”I like the challenge of finding new perspectives on my teaching. Professionals also have a lot of practical experience that will be used in the discussions during the course. They ask other questions and can also relate theory and practice to real-life workplace situations. Since the participants also have different experiences, the discussions will be extra fun and challenging for me as a teacher. This also enriches my “ordinary” teaching. I use many examples from my further training courses for programme students at KTH. They always appreciate these links with working life.”

Why have you initiated these courses?

A degree does not mean you stop learning things; quite the opposite. Most of us, and perhaps professional engineers, need skills development and further training in relevant areas. Communication in speech and writing are essential skills for all engineers. Many may not have been able to develop these skills during their studies or face different demands in their working lives than those made during their education. That is why we need to provide courses that are also relevant for engineers.

What is the biggest challenge in putting together and running a course?

”These require a little different preparation than you might be used to. For example, participants may never have seen a learning platform like Canvas before, which requires more information for participants from your side. It can also be difficult at first to adapt the course to the target group because you do not know in advance who will apply. But that is also what is fun.”

”Practical things also require a little more, or different, planning. For example, the number of places in the courses must be decided in advance. Think through how many participants you want, as it is challenging to add more later, even if there is significant demand. It is also challenging to get a schedule that suits all participants. You have to try it out.
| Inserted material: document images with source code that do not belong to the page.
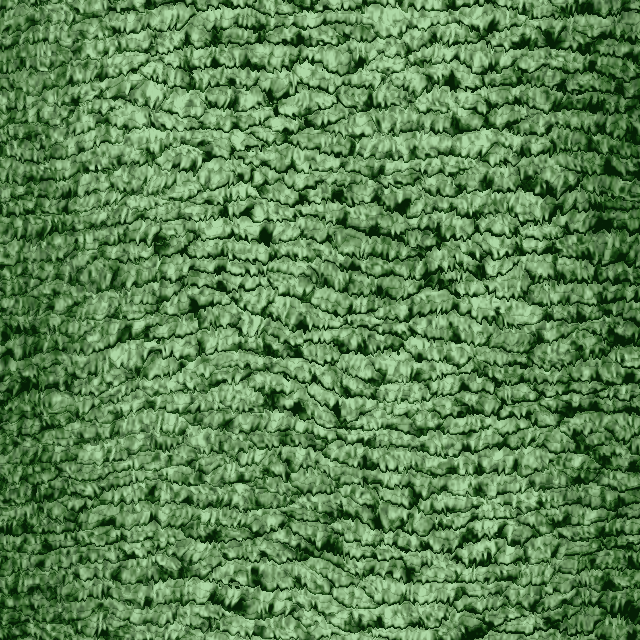
Reproduce this texture procedurally as a Shadertoy shader.

```glsl
const vec3 BLACK_GREEN = vec3(0.02, 0.12, 0.02);
const vec3 DEEP_GREEN  = vec3(0.08, 0.26, 0.06);
const vec3 MID_GREEN   = vec3(0.25, 0.43, 0.20);
const vec3 DULL_GREEN  = vec3(0.29, 0.42, 0.26);
const vec3 SOFT_GREEN  = vec3(0.44, 0.59, 0.39);
const vec3 PALE_GREEN  = vec3(0.59, 0.75, 0.55);

const vec2 PEBBLES = vec2(17.0, 32.0);       // pebbles per canvas
const vec2 WRINKLES = vec2(31.0, 62.0);      // finer creases per canvas
const vec2 FIBRES = vec2(225.0, 88.0);       // upright fibres per canvas
const float BASE_TONE = 0.95;
const float CREASE_DEPTH = 0.88;
const float WRINKLE_DEPTH = 0.30;
const float FIBRE_CONTRAST = 0.62;
const float SPECK_CONTRAST = 0.28;
const float DOME_SHADE = 0.20;
const float PATCH_CONTRAST = 0.22;
const float JAG = 0.011;                     // fibre overhang at creases
const float EDGE_DARKNESS = 0.27;

vec2 hash22(vec2 p) {
    vec3 q = fract(p.xyx * vec3(0.1031, 0.1030, 0.0973));
    q += dot(q, q.yzx + 33.33);
    return fract((q.xx + q.yz) * q.zy);
}

float noise(vec2 p) {
    vec2 cell = floor(p);
    vec2 f = fract(p);
    f = f * f * (3.0 - 2.0 * f);
    float low = mix(hash22(cell).x, hash22(cell + vec2(1, 0)).x, f.x);
    float high = mix(hash22(cell + vec2(0, 1)).x, hash22(cell + vec2(1, 1)).x, f.x);
    return mix(low, high, f.y);
}

// x: distance to the cell border, y: height above the cell centre
vec2 pebble(vec2 p) {
    vec2 cell = floor(p);
    float nearest = 9.0;
    float second = 9.0;
    float rise = 0.0;
    for (int j = -1; j <= 1; j++) {
        for (int i = -1; i <= 1; i++) {
            vec2 neighbour = cell + vec2(i, j);
            vec2 offset = p - neighbour - 0.1 - 0.8 * hash22(neighbour);
            float dist = length(offset);
            if (dist < nearest) {
                second = nearest;
                nearest = dist;
                rise = offset.y;
            } else {
                second = min(second, dist);
            }
        }
    }
    return vec2(second - nearest, rise);
}

// Shadow gathers along the lower border of each pebble
float crease(vec2 cellInfo, float width) {
    float border = 1.0 - smoothstep(0.0, width, cellInfo.x);
    float underside = smoothstep(0.2, -0.3, cellInfo.y);
    return border * mix(0.14, 1.0, underside);
}

vec3 leatherColour(float tone, float dullness) {
    vec3 middle = mix(MID_GREEN, DULL_GREEN, dullness);
    vec3 colour = mix(BLACK_GREEN, DEEP_GREEN, clamp(tone * 4.0, 0.0, 1.0));
    colour = mix(colour, middle, clamp(tone * 4.0 - 1.0, 0.0, 1.0));
    colour = mix(colour, SOFT_GREEN, clamp(tone * 4.0 - 2.0, 0.0, 1.0));
    return mix(colour, PALE_GREEN, clamp(tone * 4.0 - 3.0, 0.0, 1.6));
}

void mainImage(out vec4 fragColor, in vec2 fragCoord) {
    vec2 uv = fragCoord / iResolution.y;
    float across = fragCoord.x / iResolution.x;

    // Upright fibres and fine specks
    float fibre = noise(uv * FIBRES + 3.0 * noise(uv * 40.0)) - 0.5;
    float speck = noise(uv * vec2(330.0, 210.0) + 71.0) - 0.5;

    // Bend the rows and let fibres fray their borders
    vec2 bent = uv;
    bent.y += 0.09 * (noise(uv * vec2(3.0, 2.2) + 11.0) - 0.5);
    bent.y += 0.022 * (noise(uv * vec2(13.0, 17.0) + 29.0) - 0.5);
    bent.x += 0.040 * (noise(uv * vec2(9.0, 14.0) + 47.0) - 0.5);
    bent.y += JAG * fibre;

    // Pebbles, weaker towards the left side
    float relief = mix(0.5, 1.0, smoothstep(0.02, 0.36, across));
    vec2 large = pebble(bent * PEBBLES);
    vec2 small = pebble(bent * WRINKLES + 19.0);
    float depth = relief * mix(0.65, 1.25, noise(uv * vec2(8.0, 13.0) + 5.0));

    float tone = BASE_TONE;
    tone -= CREASE_DEPTH * depth * crease(large, 0.42);
    tone -= WRINKLE_DEPTH * crease(small, 0.45);
    tone += DOME_SHADE * relief * large.y;
    tone += FIBRE_CONTRAST * mix(1.25, 1.0, relief) * fibre + SPECK_CONTRAST * speck;
    tone += PATCH_CONTRAST * (noise(uv * 5.0 + 83.0) - 0.5);

    // Darkened left and right margins
    float margin = smoothstep(0.24, 0.0, min(across, 1.0 - across));
    tone -= EDGE_DARKNESS * margin;

    float dullness = smoothstep(0.35, 0.75, noise(uv * vec2(120.0, 60.0) + 37.0));
    fragColor = vec4(leatherColour(tone, dullness), 1.0);
}
```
Also, ensure that the course administration knows what kind of course it is; that can make it easier for you and the participants.”

 Text: Anna Gullers, ITM

Read the full interview with Linda Söderlindh (ITM website)